TASK STATEMENT:
Where in the data does the word "laptop" appear? Find those lines and copy them.

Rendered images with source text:
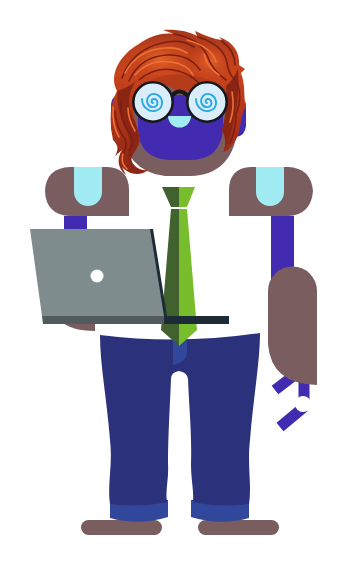
<!DOCTYPE html>
<html lang="en">
<head>
<meta charset="utf-8">
<title>Robot with laptop</title>
<style>
:root {
  --paper: #ffffff;
  --brown: #7a5d5e;
  --violet: #422bb0;
  --aqua: #a1ebf3;
  --denim: #2b317a;
  --cuff: #31479b;
  --tie-light: #78bd2b;
  --tie-dark: #41622f;
  --laptop: #7f8c8d;
  --laptop-base: #515b5d;
  --laptop-edge: #1c2b36;
  --hair-dark: #8a2514;
  --hair-light: #e0602a;
  --lens: #d9eefa;
  --swirl: #29a9e1;
  --frame: #17171c;
}
html, body { margin: 0; background: var(--paper); overflow: hidden; }
svg { display: block; width: 347px; height: 565px; }
.brown { fill: var(--brown); }
.violet { fill: var(--violet); }
.aqua { fill: var(--aqua); }
.denim { fill: var(--denim); }
.cuff { fill: var(--cuff); }
.strand { fill: none; stroke-linecap: round; }
.strand-dark { stroke: #7c1f12; stroke-width: 1.6; }
.strand-light { stroke: #ee7236; stroke-width: 1.6; }
.finger { fill: none; stroke: var(--violet); stroke-width: 11; }
</style>
</head>
<body>
<svg viewBox="0 0 347 565" role="img" aria-label="Robot with red hair, hypnotic glasses and a green tie, holding a laptop">
  <defs>
    <linearGradient id="hair-shade" x1="0" y1="0" x2="0" y2="1">
      <stop offset="0" stop-color="#a8371b"/>
      <stop offset=".3" stop-color="#c8441c"/>
      <stop offset=".65" stop-color="#ab3218"/>
      <stop offset="1" stop-color="#8a2514"/>
    </linearGradient>
    <radialGradient id="hair-shine">
      <stop offset="0" stop-color="#e8662a" stop-opacity=".9"/>
      <stop offset="1" stop-color="#d0481c" stop-opacity="0"/>
    </radialGradient>
    <g id="lens">
      <circle r="19.7" fill="var(--lens)" stroke="var(--frame)" stroke-width="2.6"/>
      <path d="M0 1C-2 1-2-3 1-3C5-3 6 4 1 5C-5 6-8-1-4-6C1-11 10-6 9 2C8 9-1 11-6 7C-9 5-11 1-11-3" fill="none" stroke="var(--swirl)" stroke-width="1.9" stroke-linecap="round"/>
    </g>
  </defs>

  <g id="shoes" class="brown">
    <rect x="81" y="520" width="81" height="15" rx="7.5"/>
    <rect x="198" y="520" width="81" height="15" rx="7.5"/>
  </g>

  <g id="trousers">
    <path class="cuff" d="M110 500H168V517Q139 526 110 518ZM191 500H249V518Q220 526 191 517Z"/>
    <path class="denim" d="M100 335Q180 345 260 333C260 362 253 400 250 440C247 465 252 485 249 504Q220 508 193 502C194 490 191 480 191 464C192 435 189 405 188 379Q187 372 179 371Q171 372 171 379C170 405 168 435 168 464C169 480 165 490 167 502Q139 508 110 504C107 485 113 465 110 440C107 400 100 365 100 335Z"/>
    <path class="cuff" d="M173 339H187V352Q187 362 173 365Z"/>
  </g>

  <g id="shoulders">
    <path class="brown" d="M70 167H107Q129 168 129 190V216H70Q46 215 45 191Q46 168 70 167Z"/>
    <path class="brown" d="M251 167H288Q311 168 313 191Q311 215 288 216H229V190Q229 168 251 167Z"/>
    <path class="aqua" d="M74 167H102V192A14 14 0 0 1 74 192ZM256 167H284V192A14 14 0 0 1 256 192Z"/>
  </g>

  <g id="arms">
    <rect class="violet" x="64" y="216" width="23" height="20"/>
    <path class="brown" d="M60 320H95V331Q70 331 60 320Z"/>
    <rect class="violet" x="271" y="216" width="23" height="70"/>
    <path class="finger" d="M292 377L275 390M304 380V400M304 407L280 427"/>
    <path class="brown" d="M268 291A24 24 0 0 1 317 291V385Q271 384 268 344Z"/>
    <circle cx="303" cy="404" r="8" fill="var(--paper)"/>
  </g>

  <g id="tie">
    <path d="M162 187H179V207H171Z" fill="var(--tie-dark)"/>
    <path d="M179 187H195L187 207H179Z" fill="var(--tie-light)"/>
    <path d="M171 209H179V346L161 330Z" fill="var(--tie-dark)"/>
    <path d="M179 209H187L197 330L179 346Z" fill="var(--tie-light)"/>
  </g>

  <g id="laptop">
    <path d="M149 229H153L167 316H229V324H160Z" fill="var(--laptop-edge)"/>
    <path d="M30 229H150L164 316H42Z" fill="var(--laptop)"/>
    <path d="M42 316H164V324H43Z" fill="var(--laptop-base)"/>
    <circle cx="97" cy="276" r="6.5" fill="var(--paper)"/>
  </g>

  <g id="head">
    <path class="violet" d="M121 95Q111 95 111 106V128Q112 137 121 137ZM236 95Q246 97 246 107V126Q245 136 236 137Z"/>
    <path class="brown" d="M119 80H238V125Q234 175 190 176H165Q126 172 119 125Z"/>
    <path class="violet" d="M138 95H223V130Q220 160 190 160H170Q140 159 138 130Z"/>
    <path class="aqua" d="M168 116H191A11.5 11.5 0 0 1 168 116Z"/>
  </g>

  <g id="hair">
    <path fill="url(#hair-shade)" d="M113 140C109 119 110 104 117 91C108 74 121 54 139 44C149 37 161 32 174 34L163 30C176 29 188 31 197 36L195 31C206 36 214 39 222 40L219 37C234 42 240 53 239 65L245 69L241 73C246 86 243 96 246 107C241 113 241 124 239 132C237 140 232 145 228 150L223 152C227 144 225 138 222 130C225 120 227 107 226 96C222 87 214 84 205 84C196 84 189 87 184 92L176 91C170 83 158 80 147 83C136 86 132 96 133 110C134 121 139 130 140 141C138 149 133 153 131 159C133 166 139 171 148 170C140 177 128 174 122 167L126 175C117 168 117 158 122 150L115 156C119 149 118 145 113 140Z"/>
    <ellipse cx="160" cy="59" rx="37" ry="22" fill="url(#hair-shine)"/>
    <ellipse cx="210" cy="61" rx="22" ry="19" fill="url(#hair-shine)"/>
    <path fill="var(--hair-dark)" d="M226 86Q235 78 238 68Q240 92 235 113Q232 135 224 151Q228 139 222 130Q228 110 226 86Z"/>
    <path fill="var(--hair-dark)" d="M117 91Q128 88 136 81Q124 98 133 118Q143 138 136 148Q129 158 132 165Q126 161 128 151Q133 142 126 130Q117 113 117 91Z"/>
    <path fill="#b53c1a" d="M145 84Q162 71 193 76Q214 78 228 92Q208 82 184 92L176 91Q163 80 145 84Z"/>
    <g class="strand strand-dark">
      <path d="M122 78Q132 50 162 43Q181 38 194 47"/>
      <path d="M129 81Q140 56 168 55Q189 54 200 70"/>
      <path d="M139 80Q156 65 178 71Q190 74 199 83"/>
      <path d="M174 34Q198 38 207 55Q211 69 226 80"/>
      <path d="M198 37Q224 45 227 63Q228 73 235 80"/>
      <path d="M222 41Q235 51 235 65"/>
      <path d="M115 111Q116 128 125 139Q128 147 122 157"/>
      <path d="M121 101Q119 119 129 132Q136 143 129 151"/>
      <path d="M237 82Q243 97 236 114Q236 130 230 143"/>
    </g>
    <g class="strand strand-light">
      <path d="M125 73Q137 50 165 48Q178 47 187 53"/>
      <path d="M135 75Q149 59 171 62Q187 64 193 75"/>
      <path d="M187 40Q212 47 216 62"/>
      <path d="M204 54Q207 67 219 75"/>
      <path d="M113 107Q112 125 119 137"/>
      <path d="M128 108Q128 119 135 131"/>
      <path d="M232 92Q235 107 230 122"/>
      <path d="M123 154Q120 163 127 169"/>
    </g>
  </g>

  <g id="glasses">
    <path d="M171 97Q179 86 189 97" fill="none" stroke="var(--frame)" stroke-width="4"/>
    <use href="#lens" x="153" y="102"/>
    <use href="#lens" x="207" y="102"/>
  </g>
</svg>
</body>
</html>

RESPONSE FOR THIS EXERCISE:
<title>Robot with laptop</title>
  --laptop: #7f8c8d;
  --laptop-base: #515b5d;
  --laptop-edge: #1c2b36;
<svg viewBox="0 0 347 565" role="img" aria-label="Robot with red hair, hypnotic glasses and a green tie, holding a laptop">
  <g id="laptop">
    <path d="M149 229H153L167 316H229V324H160Z" fill="var(--laptop-edge)"/>
    <path d="M30 229H150L164 316H42Z" fill="var(--laptop)"/>
    <path d="M42 316H164V324H43Z" fill="var(--laptop-base)"/>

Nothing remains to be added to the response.